__Task directions__: Could you please find each line in the records that contains the word "ears" and copy it?

--- Exercise materials Enclosed Below ---

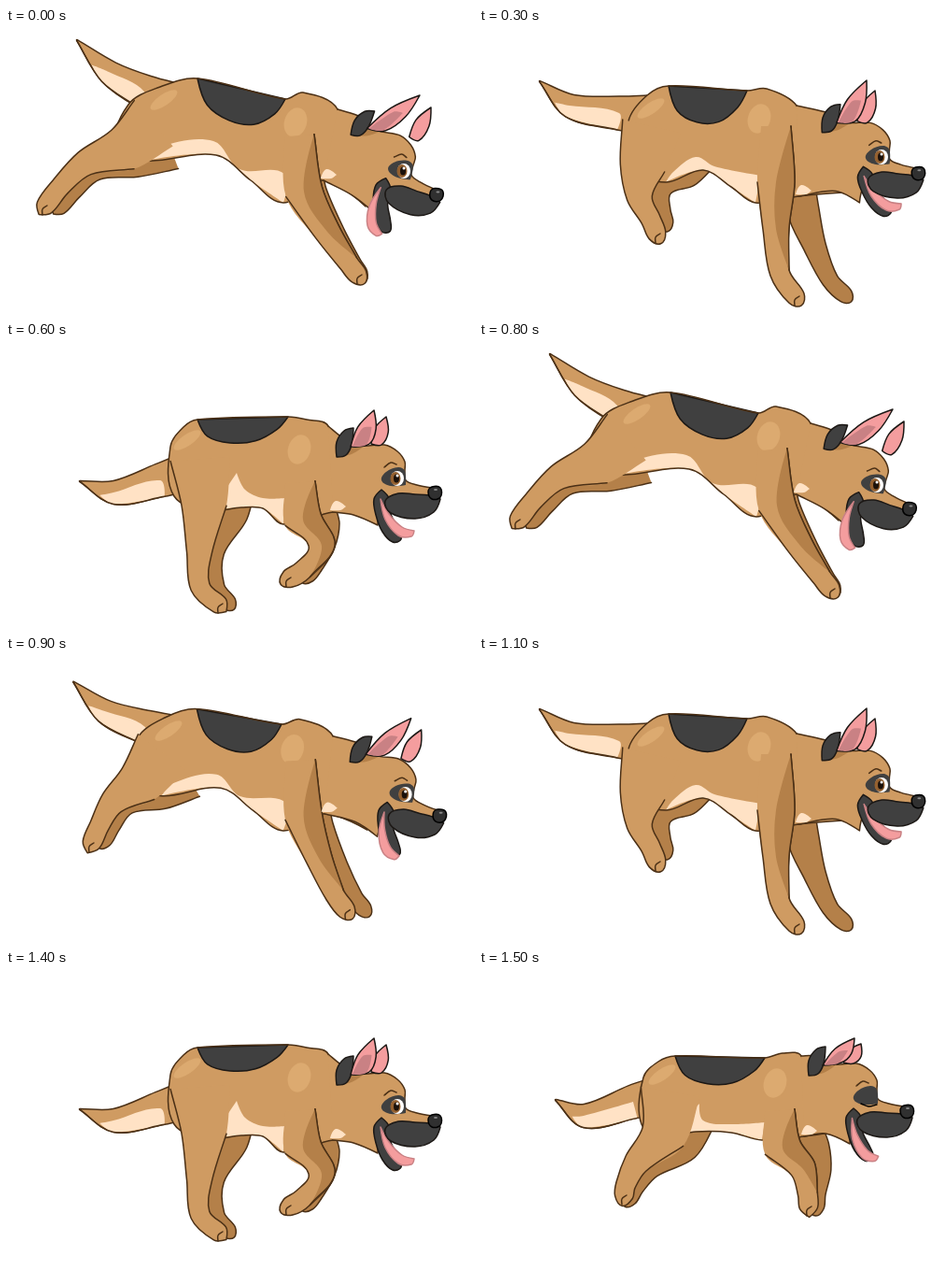
Recreate the animation shown at these times as an HTML page with a canvas. Size 500 by 306 pixels, loop 1600 ms.

```html
<!DOCTYPE html>
<html lang="en">
<head>
<meta charset="utf-8">
<title>Running dog</title>
<style>
html, body { margin: 0; width: 100%; height: 100%; overflow: hidden; background: #fff; }
canvas { display: block; width: 500px; height: 306px; }
</style>
</head>
<body>
<canvas id="stage" width="500" height="306"></canvas>
<script>
const ctx = document.getElementById('stage').getContext('2d');
const TAN = '#cf9b62', SHADE = '#b48049', LIGHT = '#dcaa70', CREAM = '#ffe2c5';
const DARK = '#404040', PINK = '#f49d9e', ROSE = '#c98184', LINE = '#4b3016', INK = '#1c1815';
const STEP = 100, STEPS = 16;

// Limb thickness from body to tip.
const HIND = [32, 24, 13.5, 10.5, 9.5];
const FORE = [16, 20, 14, 10.5, 9.5];
const TAIL = [20, 18, 12.5, 0.5];
const slim = radii => radii.map(r => r * 0.85);

// Key poses. face: eye x, eye y, tilt, jaw turn, tongue turn.
// ears: near tip, far tip, shift of the far base.
const reach = {
  torso: [205, 54, 299, 76, 318, 69, 355, 87, 340, 163, 297, 187, 262, 163, 225, 136, 150, 142, 118, 128, 131, 82, 165, 63],
  cream: [165, 127, 222, 121, 250, 151, 298, 156],
  hind: [158, 102, 125, 130, 84, 145, 58, 170, 41, 192],
  farHind: [175, 125, 135, 140, 95, 152, 72, 175, 56, 193],
  fore: [314, 115, 319, 175, 344, 218, 367, 252, 378, 266],
  farFore: [325, 150, 327, 178, 352, 222, 372, 253, 380, 265],
  tail: [185, 80, 148, 68, 110, 47, 76, 13],
  face: [425, 153, 15, 2, 30], ears: [443, 72, 455, 85, 24], sag: [37]
};
const land = {
  torso: [203, 62, 287, 67, 308, 65, 340, 83, 342, 180, 296, 187, 270, 170, 240, 152, 200, 165, 165, 150, 160, 100, 180, 72],
  cream: [208, 154, 232, 138, 252, 148, 302, 158],
  hind: [185, 105, 175, 150, 172, 182, 184, 205, 191, 222],
  farHind: [232, 130, 215, 155, 195, 172, 196, 195, 200, 210],
  fore: [318, 105, 318, 165, 318, 215, 322, 262, 340, 289],
  farFore: [345, 160, 347, 195, 360, 235, 376, 270, 393, 287],
  tail: [180, 92, 150, 91, 97, 83, 65, 57],
  face: [430, 138, 3, -13, -10], ears: [415, 56, 424, 67, 0], sag: [37]
};
const gather = {
  torso: [205, 67, 298, 75, 318, 74, 345, 88, 325, 197, 268, 192, 258, 178, 244, 165, 215, 165, 175, 155, 156, 108, 182, 74],
  cream: [224, 110, 232, 130, 250, 154, 285, 157],
  hind: [190, 112, 213, 165, 217, 195, 244, 212, 263, 222],
  farHind: [225, 140, 225, 168, 222, 180, 228, 188, 232, 190],
  fore: [305, 150, 287, 192, 269, 232, 268, 268, 281, 285],
  farFore: [335, 175, 332, 198, 322, 235, 321, 268, 336, 285],
  tail: [180, 110, 150, 112, 88, 112, 50, 91],
  face: [424, 148, 6, -8, -4], ears: [399, 67, 415, 76, 0], sag: [30]
};
const push = {
  torso: [205, 83, 302, 80, 322, 83, 345, 90, 350, 182, 297, 195, 275, 178, 252, 177, 220, 180, 180, 165, 176, 112, 190, 91],
  cream: [247, 140, 256, 158, 275, 167, 299, 167],
  hind: [208, 125, 212, 175, 207, 225, 208, 262, 229, 282],
  farHind: [240, 150, 238, 185, 222, 225, 225, 262, 239, 280],
  fore: [315, 150, 318, 190, 338, 218, 318, 244, 302, 254],
  farFore: [338, 175, 340, 195, 340, 218, 330, 240, 322, 251],
  tail: [190, 140, 165, 148, 115, 161, 79, 149],
  face: [418, 146, 0, 0, 0], ears: [394, 73, 407, 80, 0], sag: [26]
};
const float = {
  torso: [210, 92, 306, 94, 325, 89, 345, 92, 348, 178, 303, 182, 270, 174, 232, 173, 200, 178, 174, 165, 176, 115, 192, 98],
  cream: [236, 143, 240, 161, 270, 165, 306, 163],
  hind: [205, 130, 197, 178, 168, 207, 157, 230, 155, 243],
  farHind: [230, 150, 215, 188, 183, 212, 168, 232, 160, 246],
  fore: [322, 150, 325, 190, 347, 213, 352, 240, 353, 255],
  farFore: [352, 165, 358, 190, 365, 215, 362, 240, 361, 255],
  tail: [190, 135, 165, 141, 112, 156, 82, 139],
  face: [417, 136, 0, 0, 12], ears: [402, 73, 409, 79, 0], sag: [29]
};
const POSES = [reach, land, gather, push, float];
// Position of each step of the gallop along the key poses.
const GAIT = [0, 1 / 3, 2 / 3, 1, 2, 2.5, 3, 4];

// Head shapes, measured from the eye.
const SKULL = pairs([-46, 39, -20, 50, -13, 29, 22, 32, 38, 10, 22, 7, 10, 2, 9, -8, 9, -18, 1, -29, -13, -36, -38, -35, -58, -44]);
const JAW = pairs([-24, 22, -16, 12, -8, 21, -6, 38, 2, 54, 5, 65, -4, 68, -15, 57, -22, 39]);
const TONGUE = pairs([-17, 22, -8, 38, 6, 52, 19, 56, 16, 62, 2, 61, -12, 44]);
const MUZZLE = pairs([-12, 24, 2, 16, 20, 17, 35, 18, 47, 22, 40, 36, 20, 43, -6, 37]);
const NOSE = pairs([34, 14, 38, 9, 47, 10, 47, 20, 38, 22]);
const MASK = pairs([-16, 2, -11, -7, 2, -12, 9, -8, 10, 7, -6, 8]);
const BROW = pairs([-13, -12, -6, -17, 0, -15]);
const EAR_BACK = pairs([-64, -23, -64, -39, -56, -51, -46, -54, -48, -36, -54, -25]);
const NAPE = pairs([-64, -23, -52, -32, -34, -35, -48, -26]);
const HINGE = [-20, 20];

function pairs(list) {
  const out = [];
  for (let i = 0; i < list.length; i += 2) out.push([list[i], list[i + 1]]);
  return out;
}

function mix(a, b, f) {
  return a.map((v, i) => v + (b[i] - v) * f);
}

function poseAt(at) {
  const i = Math.floor(at), a = POSES[i], b = POSES[i + 1] || a, out = {};
  for (const key in a) out[key] = mix(a[key], b[key], at - i);
  return out;
}

function turn([x, y], deg, [cx, cy] = [0, 0]) {
  const r = deg * Math.PI / 180, c = Math.cos(r), s = Math.sin(r);
  return [cx + (x - cx) * c - (y - cy) * s, cy + (x - cx) * s + (y - cy) * c];
}

function unit(x, y) {
  const len = Math.hypot(x, y) || 1;
  return [x / len, y / len];
}

// Sharp turns stay corners, the rest is smoothed.
function tangent(a, p, b) {
  const ux = p[0] - a[0], uy = p[1] - a[1], vx = b[0] - p[0], vy = b[1] - p[1];
  return ux * vx + uy * vy < 0 ? [0, 0] : unit(ux + vx, uy + vy);
}

function shape(pts, fill, line, closed = true) {
  const n = pts.length;
  const get = i => closed ? pts[(i + n) % n] : pts[Math.max(0, Math.min(n - 1, i))];
  const dir = pts.map((p, i) => tangent(get(i - 1), p, get(i + 1)));
  ctx.beginPath();
  ctx.moveTo(...pts[0]);
  for (let i = 0; i < (closed ? n : n - 1); i++) {
    const j = (i + 1) % n, p = pts[i], q = pts[j];
    const h = Math.hypot(q[0] - p[0], q[1] - p[1]) / 3;
    ctx.bezierCurveTo(p[0] + dir[i][0] * h, p[1] + dir[i][1] * h,
      q[0] - dir[j][0] * h, q[1] - dir[j][1] * h, ...q);
  }
  if (closed) ctx.closePath();
  if (fill) { ctx.fillStyle = fill; ctx.fill(); }
  if (line) { ctx.strokeStyle = line; ctx.stroke(); }
}

function oval(x, y, rx, ry, color, tilt = 0) {
  ctx.beginPath();
  ctx.ellipse(x, y, rx, ry, tilt, 0, Math.PI * 2);
  ctx.fillStyle = color;
  ctx.fill();
}

// Draws a tapered limb; the outline may skip joints hidden in the body.
function limb(list, radii, fill, skipLeft = 0, skipRight = 0) {
  const mid = pairs(list), last = mid.length - 1, left = [], right = [];
  let d;
  mid.forEach((p, i) => {
    const a = mid[Math.max(0, i - 1)], b = mid[Math.min(last, i + 1)], r = radii[i];
    d = unit(b[0] - a[0], b[1] - a[1]);
    left.push([p[0] - d[1] * r, p[1] + d[0] * r]);
    right.push([p[0] + d[1] * r, p[1] - d[0] * r]);
  });
  const r = radii[last], tip = [mid[last][0] + d[0] * r, mid[last][1] + d[1] * r];
  const edge = [...left, tip, ...right.slice().reverse()];
  shape(edge, fill, '', false);
  shape(edge.slice(skipLeft, edge.length - skipRight), '', LINE, false);
  return { mid, left, right };
}

function toe([x, y]) {
  shape([[x - 2, y + 8], [x - 2, y + 2], [x + 3, y - 2]], '', LINE, false);
}

function ear(a, b, tip) {
  const [dx, dy] = unit(tip[0] - (a[0] + b[0]) / 2, tip[1] - (a[1] + b[1]) / 2);
  const l = mix(a, tip, 0.5), r = mix(b, tip, 0.5), w = 5;
  shape([a, [l[0] + dy * w, l[1] - dx * w], tip, [r[0] - dy * w, r[1] + dx * w], b], PINK, INK);
}

function drawBody(p) {
  const t = pairs(p.torso), [left, right, withers, nape, chest, elbow, under, flank, groin] = t;
  const throat = [p.face[0] - 40, p.face[1] + 38];
  const torso = [...t.slice(0, 4), throat, ...t.slice(4)];

  const tail = limb(p.tail, TAIL, TAN);
  const low = tail.right;
  shape([mix(low[2], low[3], 0.4), tail.mid[2], tail.mid[1], low[1], low[2]], CREAM, '');
  shape([low[1], low[2], low[3]], '', LINE, false);

  limb(p.farHind, slim(HIND), SHADE);
  limb(p.farFore, slim(FORE), SHADE);
  shape(torso, TAN, '');
  oval(withers[0] - 8, withers[1] + 32, 12, 16, LIGHT, 0.3);
  shape([...pairs(p.cream), elbow, under, flank, groin], CREAM, '');

  const sag = (f, k) => {
    const [x, y] = mix(left, right, f);
    return [x, y + p.sag[0] * k];
  };
  shape([left, sag(0.11, 0.7), sag(0.36, 1), sag(0.64, 0.95), sag(0.88, 0.5), right], DARK, INK);
  shape(torso, '', LINE);

  const fore = limb(p.fore, FORE, TAN, 1, 0);
  shape([fore.right[0], fore.right[1], fore.right[2], fore.right[3], fore.mid[2], fore.mid[1]], SHADE, '');
  shape(fore.right.slice(0, 4), '', LINE, false);
  toe(fore.mid[4]);

  const hind = limb(p.hind, HIND, TAN, 0, 1);
  const hip = t[t.length - 1];
  oval(hip[0] + 4, hip[1] + 14, 17, 6, LIGHT, -0.6);
  toe(hind.mid[4]);
  return { chest, nape };
}

function drawHead(p, { chest, nape }, shut) {
  const [ex, ey, tilt, jaw, tongue] = p.face;
  const place = q => {
    const [x, y] = turn(q, tilt);
    return [ex + x, ey + y];
  };
  const put = (pts, swing = 0) => pts.map(q => place(turn(q, swing, HINGE)));
  const [nx, ny, fx, fy, shift] = p.ears;

  shape([chest, ...put(SKULL), nape], TAN, LINE, false);
  const [cx, cy] = chest;
  shape([[cx - 3, cy - 2], [cx + 3, cy - 12], [cx + 14, cy - 6], [cx + 8, cy - 2]], CREAM, '');
  shape(put(NAPE), SHADE, '');
  ear(place([shift - 27, -37]), place([shift - 16, -36]), [fx, fy]);
  shape(put(EAR_BACK), DARK, INK);
  const a = place([-49, -34]), b = place([-29, -37]), tip = [nx, ny];
  ear(a, b, tip);
  shape([mix(a, b, 0.1), mix(a, tip, 0.5), mix(b, tip, 0.5), mix(b, a, 0.15)], ROSE, '');

  shape(put(JAW, jaw), DARK, INK);
  shape(put(TONGUE, tongue), PINK, ROSE);
  shape(put(MUZZLE), DARK, INK);
  shape(put(NOSE), '#303030', '#000');
  oval(...place([42, 12]), 2, 1, '#8a8a8a');
  shape(put(MASK), DARK, '');
  shape(put(BROW), '', LINE, false);

  if (shut) {
    shape([[ex - 8, ey + 7], [ex, ey + 10], [ex + 9, ey + 8]], '', '#000', false);
    return;
  }
  oval(ex + 1, ey, 7, 8, '#fff');
  oval(ex - 1, ey, 5.5, 7, '#94602f');
  oval(ex, ey, 3, 4.5, '#1a100a');
  oval(ex + 1, ey - 3, 1.5, 1.5, '#fff');
}

function draw(step) {
  const p = poseAt(GAIT[step % GAIT.length]);
  ctx.fillStyle = '#fff';
  ctx.fillRect(0, 0, 500, 306);
  ctx.lineWidth = 1.5;
  ctx.lineJoin = ctx.lineCap = 'round';
  drawHead(p, drawBody(p), step === STEPS - 1);
}

const start = performance.now();
let shown = -1;
function tick() {
  const step = Math.floor((performance.now() - start) / STEP) % STEPS;
  if (step !== shown) draw(shown = step);
  requestAnimationFrame(tick);
}
tick();
</script>
</body>
</html>
```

--- End of Enclosed Exercise materials ---

__Response__:
// ears: near tip, far tip, shift of the far base.
  face: [425, 153, 15, 2, 30], ears: [443, 72, 455, 85, 24], sag: [37]
  face: [430, 138, 3, -13, -10], ears: [415, 56, 424, 67, 0], sag: [37]
  face: [424, 148, 6, -8, -4], ears: [399, 67, 415, 76, 0], sag: [30]
  face: [418, 146, 0, 0, 0], ears: [394, 73, 407, 80, 0], sag: [26]
  face: [417, 136, 0, 0, 12], ears: [402, 73, 409, 79, 0], sag: [29]
  const [nx, ny, fx, fy, shift] = p.ears;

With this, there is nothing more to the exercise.